--- DATA RECORDS Enclosed Below ---
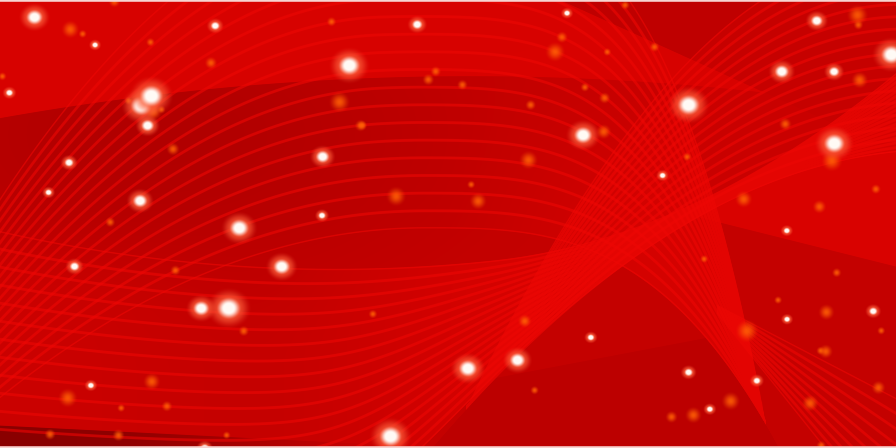
Write a Shadertoy shader that draws this background.

```glsl
// Red abstract backdrop: broad tonal bands crossed by sheets of fine curves.
// Each sheet blends two boundary curves and draws evenly spaced level lines.
// Hashed white sparkles and soft orange embers are scattered on top.

#define LINE_WIDTH 0.0062
#define LINE_GAIN 0.6
#define SPARKLES 40
#define EMBERS 66
#define BORDER 0.0039
#define DARK_RED vec3(0.73, 0.0, 0.0)
#define BRIGHT_RED vec3(0.855, 0.008, 0.0)
#define LINE_RED vec3(0.93, 0.025, 0.015)
#define EMBER_COLOR vec3(1.0, 0.38, 0.02)
#define HALO_COLOR vec3(0.98, 0.36, 0.22)

vec3 hash3(float n) {
    return fract(sin(vec3(n, n + 17.3, n + 41.7) * vec3(12.99, 78.23, 37.72)) * 4375.85);
}

// Antialiased step: 1 where the signed height is positive.
float above(float height) {
    float aa = 0.6 / iResolution.y;
    return smoothstep(-aa, aa, height);
}

// x: line coverage, y: coverage of the area between the two curves.
vec2 sheet(float y, float low, float high, float count) {
    float gap = high - low;
    float t = (y - low) / max(gap, 0.01);
    float slope = max(length(vec2(dFdx(t), dFdy(t))) * iResolution.y, 0.001);
    float inside = above(t / slope) * above((1.0 - t) / slope) * step(0.0, gap);
    float level = t * count;
    float dist = abs(level - floor(level + 0.5)) / (count * slope);
    float aa = 0.7 / iResolution.y;
    float line = 1.0 - smoothstep(LINE_WIDTH * 0.5 - aa, LINE_WIDTH * 0.5 + aa, dist);
    return vec2(line, 1.0) * inside;
}

void mainImage(out vec4 fragColor, in vec2 fragCoord) {
    vec2 p = fragCoord / iResolution.y;
    float aspect = iResolution.x / iResolution.y;
    p.x *= 2.0 / aspect;
    float x = p.x, y = p.y, d = 2.0 - x;

    // Boundary curves of the sheets
    float l = max(0.95 - x, 0.0), r = max(x - 0.95, 0.0);
    float archLow = 0.49 - 0.42 * l * l - r * r * r;
    l = max(0.85 - x, 0.0);
    r = max(x - 0.85, 0.0);
    float archHigh = 1.2 - 0.89 * l * l - 2.1 * r * r * r * r;
    float rise = 0.66 - 0.1 * d - 0.52 * d * d;
    float sagLow = log(exp(8.0 * rise) + exp(-1.6)) / 8.0;
    float bend = max(x - 1.1, 0.0);
    float sagHigh = 0.4 + 0.15 * (x - 0.75) * (x - 0.75) + 0.25 * bend * bend;
    float fanHigh = 1.1 - 1.1 * d * d;
    float tail = max(x - 1.6, 0.0);

    // Tonal bands
    float shadow = smoothstep(0.8, 0.0, length((p - vec2(0.35, 0.7)) * vec2(0.8, 1.5)));
    float tone = mix(0.3, -0.3, shadow);
    tone = mix(tone, 0.5, smoothstep(0.7, 0.0, x) * smoothstep(0.55, 0.3, y));
    float crest = 0.83 - 0.085 * (x - 1.05) * (x - 1.05);
    tone = mix(tone, 0.92, above(y - crest));
    tone = mix(tone, 0.15, above(y - 1.0 + 0.453 * (x - 1.25)) * above(x - 1.25));
    float right = above(x - 1.38);
    tone = mix(tone, 0.97, right * above(rise - y) * above(y - 0.53 + 0.25 * (x - 1.5)));
    float valley = above(rise - y) * above(archLow - y);
    tone = mix(tone, mix(0.05, 0.3, above(y - 0.155 - 0.19 * (x - 1.1))), valley);
    tone = mix(tone, -1.5, above(0.05 - 0.05 * x - y) * smoothstep(1.0, 0.1, x));

    // Sheets of curves, with translucent fills where they gather
    vec2 arch = sheet(y, archLow, archHigh, 18.0);
    vec2 sag = sheet(y, sagLow, sagHigh, 17.0);
    vec2 fan = sheet(y, rise, fanHigh, 16.0) * step(1.04, x);
    vec2 spread = sheet(y, 0.3 - 1.25 * tail, 0.32 - 0.52 * tail, 9.0) * step(1.6, x);
    float gather = smoothstep(0.95, 1.5, x);
    tone = mix(tone, 1.0, 0.75 * arch.y * gather * smoothstep(0.95, 0.4, y));
    tone = mix(tone, 0.97, 0.8 * sag.y * smoothstep(0.5, 1.2, x));
    tone = mix(tone, 0.9, 0.3 * fan.y);
    vec3 color = mix(DARK_RED, BRIGHT_RED, tone);
    color = mix(color, LINE_RED, LINE_GAIN * arch.x);
    color = mix(color, LINE_RED, LINE_GAIN * sag.x);
    color = mix(color, LINE_RED, LINE_GAIN * max(fan.x, spread.x));

    // Orange embers, brightest at the centre
    for (int i = 0; i < EMBERS; i++) {
        vec3 h = hash3(float(i) + 3.0);
        float radius = mix(0.01, 0.028, h.z * h.z);
        float q = length(p - h.xy * vec2(2.0, 1.0)) / radius;
        color = mix(color, EMBER_COLOR, 0.85 * smoothstep(1.0, 0.0, q));
    }

    // White sparkles with a warm halo
    for (int i = 0; i < SPARKLES; i++) {
        vec3 h = hash3(float(i) + 205.0);
        float radius = mix(0.014, 0.05, h.z * h.z);
        float q = length((p - h.xy * vec2(2.0, 1.0)) * vec2(0.95, 1.05)) / radius;
        color = mix(color, HALO_COLOR, 0.8 * smoothstep(1.0, 0.4, q));
        color = mix(color, vec3(1.0, 0.98, 0.96), smoothstep(0.55, 0.2, q));
    }

    // Pale hairlines along the top and bottom
    float edge = above(BORDER - min(y, 1.0 - y));
    color = mix(color, vec3(0.97, 0.83, 0.82), edge);
    fragColor = vec4(clamp(color, 0.0, 1.0), 1.0);
}
```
--- End of Enclosed DATA RECORDS ---
## [TASK STATEMENT]
Work through the records above. Copy every line with the string "radius".

## [COMPLETED EXERCISE]
        float radius = mix(0.01, 0.028, h.z * h.z);
        float q = length(p - h.xy * vec2(2.0, 1.0)) / radius;
        float radius = mix(0.014, 0.05, h.z * h.z);
        float q = length((p - h.xy * vec2(2.0, 1.0)) * vec2(0.95, 1.05)) / radius;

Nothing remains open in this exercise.